- _What is being asked_
Return every line of the data that contains the string "HELLO".

- _Data to process_

◆ ◆ ◆ ◆

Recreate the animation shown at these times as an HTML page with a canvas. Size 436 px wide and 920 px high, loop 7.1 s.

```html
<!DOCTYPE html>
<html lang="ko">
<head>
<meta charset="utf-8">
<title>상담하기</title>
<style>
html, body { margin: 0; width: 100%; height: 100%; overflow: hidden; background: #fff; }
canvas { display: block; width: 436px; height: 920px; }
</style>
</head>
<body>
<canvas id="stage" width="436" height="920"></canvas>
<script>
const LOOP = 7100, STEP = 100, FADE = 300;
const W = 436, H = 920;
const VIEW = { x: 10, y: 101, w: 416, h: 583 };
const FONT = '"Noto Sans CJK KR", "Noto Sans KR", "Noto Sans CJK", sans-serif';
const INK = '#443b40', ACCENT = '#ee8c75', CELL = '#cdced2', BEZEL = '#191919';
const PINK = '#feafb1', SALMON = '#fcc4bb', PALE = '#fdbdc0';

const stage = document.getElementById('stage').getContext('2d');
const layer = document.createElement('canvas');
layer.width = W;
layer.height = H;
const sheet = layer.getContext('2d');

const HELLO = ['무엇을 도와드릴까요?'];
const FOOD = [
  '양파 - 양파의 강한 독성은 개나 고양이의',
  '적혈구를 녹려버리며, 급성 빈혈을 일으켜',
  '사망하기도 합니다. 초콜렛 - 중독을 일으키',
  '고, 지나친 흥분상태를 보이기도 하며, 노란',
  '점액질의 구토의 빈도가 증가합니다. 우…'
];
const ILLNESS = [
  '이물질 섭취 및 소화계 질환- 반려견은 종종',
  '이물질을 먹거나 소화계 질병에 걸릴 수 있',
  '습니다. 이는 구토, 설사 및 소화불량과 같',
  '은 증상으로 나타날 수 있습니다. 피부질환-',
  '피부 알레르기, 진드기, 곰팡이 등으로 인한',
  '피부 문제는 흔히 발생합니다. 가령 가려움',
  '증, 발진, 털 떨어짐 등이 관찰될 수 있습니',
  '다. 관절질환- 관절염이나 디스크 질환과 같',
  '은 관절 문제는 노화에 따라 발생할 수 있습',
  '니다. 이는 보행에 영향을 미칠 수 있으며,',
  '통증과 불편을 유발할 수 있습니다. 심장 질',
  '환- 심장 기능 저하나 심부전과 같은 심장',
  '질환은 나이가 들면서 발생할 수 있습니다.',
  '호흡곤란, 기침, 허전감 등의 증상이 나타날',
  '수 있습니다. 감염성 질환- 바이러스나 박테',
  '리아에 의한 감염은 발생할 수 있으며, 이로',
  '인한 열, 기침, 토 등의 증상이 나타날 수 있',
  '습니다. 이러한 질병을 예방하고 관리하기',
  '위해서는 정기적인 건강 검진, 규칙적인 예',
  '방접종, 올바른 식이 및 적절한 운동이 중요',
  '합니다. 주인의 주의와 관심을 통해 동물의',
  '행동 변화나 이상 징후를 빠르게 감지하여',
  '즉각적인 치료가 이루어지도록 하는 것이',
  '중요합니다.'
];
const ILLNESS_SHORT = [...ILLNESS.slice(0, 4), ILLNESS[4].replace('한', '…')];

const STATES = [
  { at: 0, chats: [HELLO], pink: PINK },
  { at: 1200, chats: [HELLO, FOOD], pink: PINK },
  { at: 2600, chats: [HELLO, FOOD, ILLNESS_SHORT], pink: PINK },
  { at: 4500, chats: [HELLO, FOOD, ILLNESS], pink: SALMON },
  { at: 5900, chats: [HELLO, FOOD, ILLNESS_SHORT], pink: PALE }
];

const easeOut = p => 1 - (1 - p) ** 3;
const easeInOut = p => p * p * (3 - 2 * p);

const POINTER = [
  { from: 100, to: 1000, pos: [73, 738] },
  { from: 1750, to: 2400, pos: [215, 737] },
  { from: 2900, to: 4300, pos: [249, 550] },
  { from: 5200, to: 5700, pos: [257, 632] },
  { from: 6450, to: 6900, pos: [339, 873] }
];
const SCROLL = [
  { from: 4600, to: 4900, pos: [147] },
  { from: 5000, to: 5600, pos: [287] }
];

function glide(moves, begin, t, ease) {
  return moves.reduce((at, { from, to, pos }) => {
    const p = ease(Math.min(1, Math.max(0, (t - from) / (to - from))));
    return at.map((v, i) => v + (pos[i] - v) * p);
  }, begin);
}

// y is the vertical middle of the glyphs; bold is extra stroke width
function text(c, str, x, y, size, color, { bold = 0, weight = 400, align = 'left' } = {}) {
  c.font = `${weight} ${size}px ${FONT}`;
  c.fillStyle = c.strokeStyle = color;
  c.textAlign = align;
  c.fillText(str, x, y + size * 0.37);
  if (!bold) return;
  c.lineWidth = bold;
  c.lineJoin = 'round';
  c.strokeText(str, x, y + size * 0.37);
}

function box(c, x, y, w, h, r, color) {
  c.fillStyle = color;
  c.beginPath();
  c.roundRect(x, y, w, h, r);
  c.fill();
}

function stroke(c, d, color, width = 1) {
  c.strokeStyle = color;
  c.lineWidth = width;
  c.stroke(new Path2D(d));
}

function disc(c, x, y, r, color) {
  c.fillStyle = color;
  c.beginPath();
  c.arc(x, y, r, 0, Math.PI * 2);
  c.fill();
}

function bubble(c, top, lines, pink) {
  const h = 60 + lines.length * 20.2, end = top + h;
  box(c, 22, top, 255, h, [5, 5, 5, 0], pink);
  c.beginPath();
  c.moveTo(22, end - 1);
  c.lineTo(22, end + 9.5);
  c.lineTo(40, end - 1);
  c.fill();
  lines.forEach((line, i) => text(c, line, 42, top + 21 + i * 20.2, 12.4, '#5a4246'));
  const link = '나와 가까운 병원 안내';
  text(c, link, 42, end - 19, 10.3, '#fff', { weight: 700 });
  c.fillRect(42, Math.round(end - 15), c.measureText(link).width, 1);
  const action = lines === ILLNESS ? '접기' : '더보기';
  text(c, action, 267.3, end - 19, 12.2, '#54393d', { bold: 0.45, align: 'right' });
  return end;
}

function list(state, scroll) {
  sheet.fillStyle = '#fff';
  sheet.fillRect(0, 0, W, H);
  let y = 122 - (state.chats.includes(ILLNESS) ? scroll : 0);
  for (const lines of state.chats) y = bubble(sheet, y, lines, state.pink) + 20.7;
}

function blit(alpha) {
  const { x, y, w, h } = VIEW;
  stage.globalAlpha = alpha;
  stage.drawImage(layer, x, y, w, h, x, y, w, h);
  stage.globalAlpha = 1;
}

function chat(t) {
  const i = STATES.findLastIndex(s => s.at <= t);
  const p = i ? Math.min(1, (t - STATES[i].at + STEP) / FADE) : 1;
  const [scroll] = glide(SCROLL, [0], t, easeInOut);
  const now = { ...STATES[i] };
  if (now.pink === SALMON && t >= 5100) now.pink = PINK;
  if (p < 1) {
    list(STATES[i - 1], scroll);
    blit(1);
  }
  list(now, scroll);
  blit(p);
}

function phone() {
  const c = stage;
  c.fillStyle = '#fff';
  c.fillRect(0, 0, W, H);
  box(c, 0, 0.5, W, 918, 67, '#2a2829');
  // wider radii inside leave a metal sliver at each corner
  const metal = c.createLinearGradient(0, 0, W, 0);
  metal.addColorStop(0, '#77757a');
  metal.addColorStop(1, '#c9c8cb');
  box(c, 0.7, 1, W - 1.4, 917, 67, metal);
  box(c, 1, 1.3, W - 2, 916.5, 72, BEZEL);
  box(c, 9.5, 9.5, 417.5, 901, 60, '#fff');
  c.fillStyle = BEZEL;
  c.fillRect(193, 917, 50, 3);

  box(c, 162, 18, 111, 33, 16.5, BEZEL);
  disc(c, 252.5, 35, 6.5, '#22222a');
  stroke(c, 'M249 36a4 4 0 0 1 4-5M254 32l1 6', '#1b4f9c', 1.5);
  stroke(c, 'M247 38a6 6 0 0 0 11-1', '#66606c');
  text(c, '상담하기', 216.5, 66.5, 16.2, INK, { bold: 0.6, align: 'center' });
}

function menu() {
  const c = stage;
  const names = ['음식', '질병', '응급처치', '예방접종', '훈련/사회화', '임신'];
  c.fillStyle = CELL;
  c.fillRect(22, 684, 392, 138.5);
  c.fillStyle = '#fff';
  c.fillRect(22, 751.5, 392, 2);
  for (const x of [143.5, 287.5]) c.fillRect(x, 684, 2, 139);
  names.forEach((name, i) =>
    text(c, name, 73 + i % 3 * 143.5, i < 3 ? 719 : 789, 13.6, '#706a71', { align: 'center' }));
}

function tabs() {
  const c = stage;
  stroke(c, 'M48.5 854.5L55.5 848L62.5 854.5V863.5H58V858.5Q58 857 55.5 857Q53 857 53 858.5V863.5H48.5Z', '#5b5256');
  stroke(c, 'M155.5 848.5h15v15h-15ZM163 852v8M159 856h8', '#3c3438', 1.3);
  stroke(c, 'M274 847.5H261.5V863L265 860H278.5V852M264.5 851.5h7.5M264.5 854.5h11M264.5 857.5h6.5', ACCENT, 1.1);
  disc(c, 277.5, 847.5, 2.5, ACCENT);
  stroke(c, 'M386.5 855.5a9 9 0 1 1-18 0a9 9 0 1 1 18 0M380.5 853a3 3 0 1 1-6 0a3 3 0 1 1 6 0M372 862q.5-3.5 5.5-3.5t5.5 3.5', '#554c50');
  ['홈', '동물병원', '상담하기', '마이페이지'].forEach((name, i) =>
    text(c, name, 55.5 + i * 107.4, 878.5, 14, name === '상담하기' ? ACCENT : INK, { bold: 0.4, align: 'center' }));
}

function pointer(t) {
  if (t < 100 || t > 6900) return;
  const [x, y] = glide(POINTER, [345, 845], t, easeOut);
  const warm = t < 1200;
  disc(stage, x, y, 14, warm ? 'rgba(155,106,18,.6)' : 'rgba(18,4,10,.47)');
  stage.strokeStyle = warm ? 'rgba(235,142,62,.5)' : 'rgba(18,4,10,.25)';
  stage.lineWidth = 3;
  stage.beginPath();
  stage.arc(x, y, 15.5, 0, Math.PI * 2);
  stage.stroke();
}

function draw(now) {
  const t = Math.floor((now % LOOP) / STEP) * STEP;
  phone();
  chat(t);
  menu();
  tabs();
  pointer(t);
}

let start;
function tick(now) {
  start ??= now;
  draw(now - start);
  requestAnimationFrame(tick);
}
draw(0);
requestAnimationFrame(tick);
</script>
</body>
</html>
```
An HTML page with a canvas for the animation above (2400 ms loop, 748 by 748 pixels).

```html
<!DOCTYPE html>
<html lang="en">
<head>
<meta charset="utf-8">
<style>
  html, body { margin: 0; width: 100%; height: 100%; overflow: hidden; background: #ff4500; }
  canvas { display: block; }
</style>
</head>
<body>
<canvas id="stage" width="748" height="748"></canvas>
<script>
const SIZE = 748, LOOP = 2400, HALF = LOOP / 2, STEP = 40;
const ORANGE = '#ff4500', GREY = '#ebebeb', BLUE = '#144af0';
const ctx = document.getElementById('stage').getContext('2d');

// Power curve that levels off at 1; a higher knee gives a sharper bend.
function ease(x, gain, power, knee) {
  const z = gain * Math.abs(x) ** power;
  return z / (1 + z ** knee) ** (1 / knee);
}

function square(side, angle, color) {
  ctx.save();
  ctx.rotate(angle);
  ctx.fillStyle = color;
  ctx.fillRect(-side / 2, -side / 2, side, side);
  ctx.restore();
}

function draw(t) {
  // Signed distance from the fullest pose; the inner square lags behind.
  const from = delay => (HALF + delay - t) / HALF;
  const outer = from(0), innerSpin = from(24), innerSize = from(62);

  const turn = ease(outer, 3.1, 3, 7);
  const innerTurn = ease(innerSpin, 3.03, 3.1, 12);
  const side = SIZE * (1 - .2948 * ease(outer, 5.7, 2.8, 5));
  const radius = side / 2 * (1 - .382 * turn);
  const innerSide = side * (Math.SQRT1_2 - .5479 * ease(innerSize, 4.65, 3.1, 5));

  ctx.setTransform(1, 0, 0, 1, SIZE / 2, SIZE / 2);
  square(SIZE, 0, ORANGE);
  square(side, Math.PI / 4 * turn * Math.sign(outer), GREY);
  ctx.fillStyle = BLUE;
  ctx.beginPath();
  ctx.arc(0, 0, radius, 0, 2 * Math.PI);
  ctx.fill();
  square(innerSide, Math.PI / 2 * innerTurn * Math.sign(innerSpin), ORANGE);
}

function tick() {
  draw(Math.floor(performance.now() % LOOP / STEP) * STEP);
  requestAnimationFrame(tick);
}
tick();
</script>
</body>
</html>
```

◆ ◆ ◆ ◆

- _Answer area_
const HELLO = ['무엇을 도와드릴까요?'];
  { at: 0, chats: [HELLO], pink: PINK },
  { at: 1200, chats: [HELLO, FOOD], pink: PINK },
  { at: 2600, chats: [HELLO, FOOD, ILLNESS_SHORT], pink: PINK },
  { at: 4500, chats: [HELLO, FOOD, ILLNESS], pink: SALMON },
  { at: 5900, chats: [HELLO, FOOD, ILLNESS_SHORT], pink: PALE }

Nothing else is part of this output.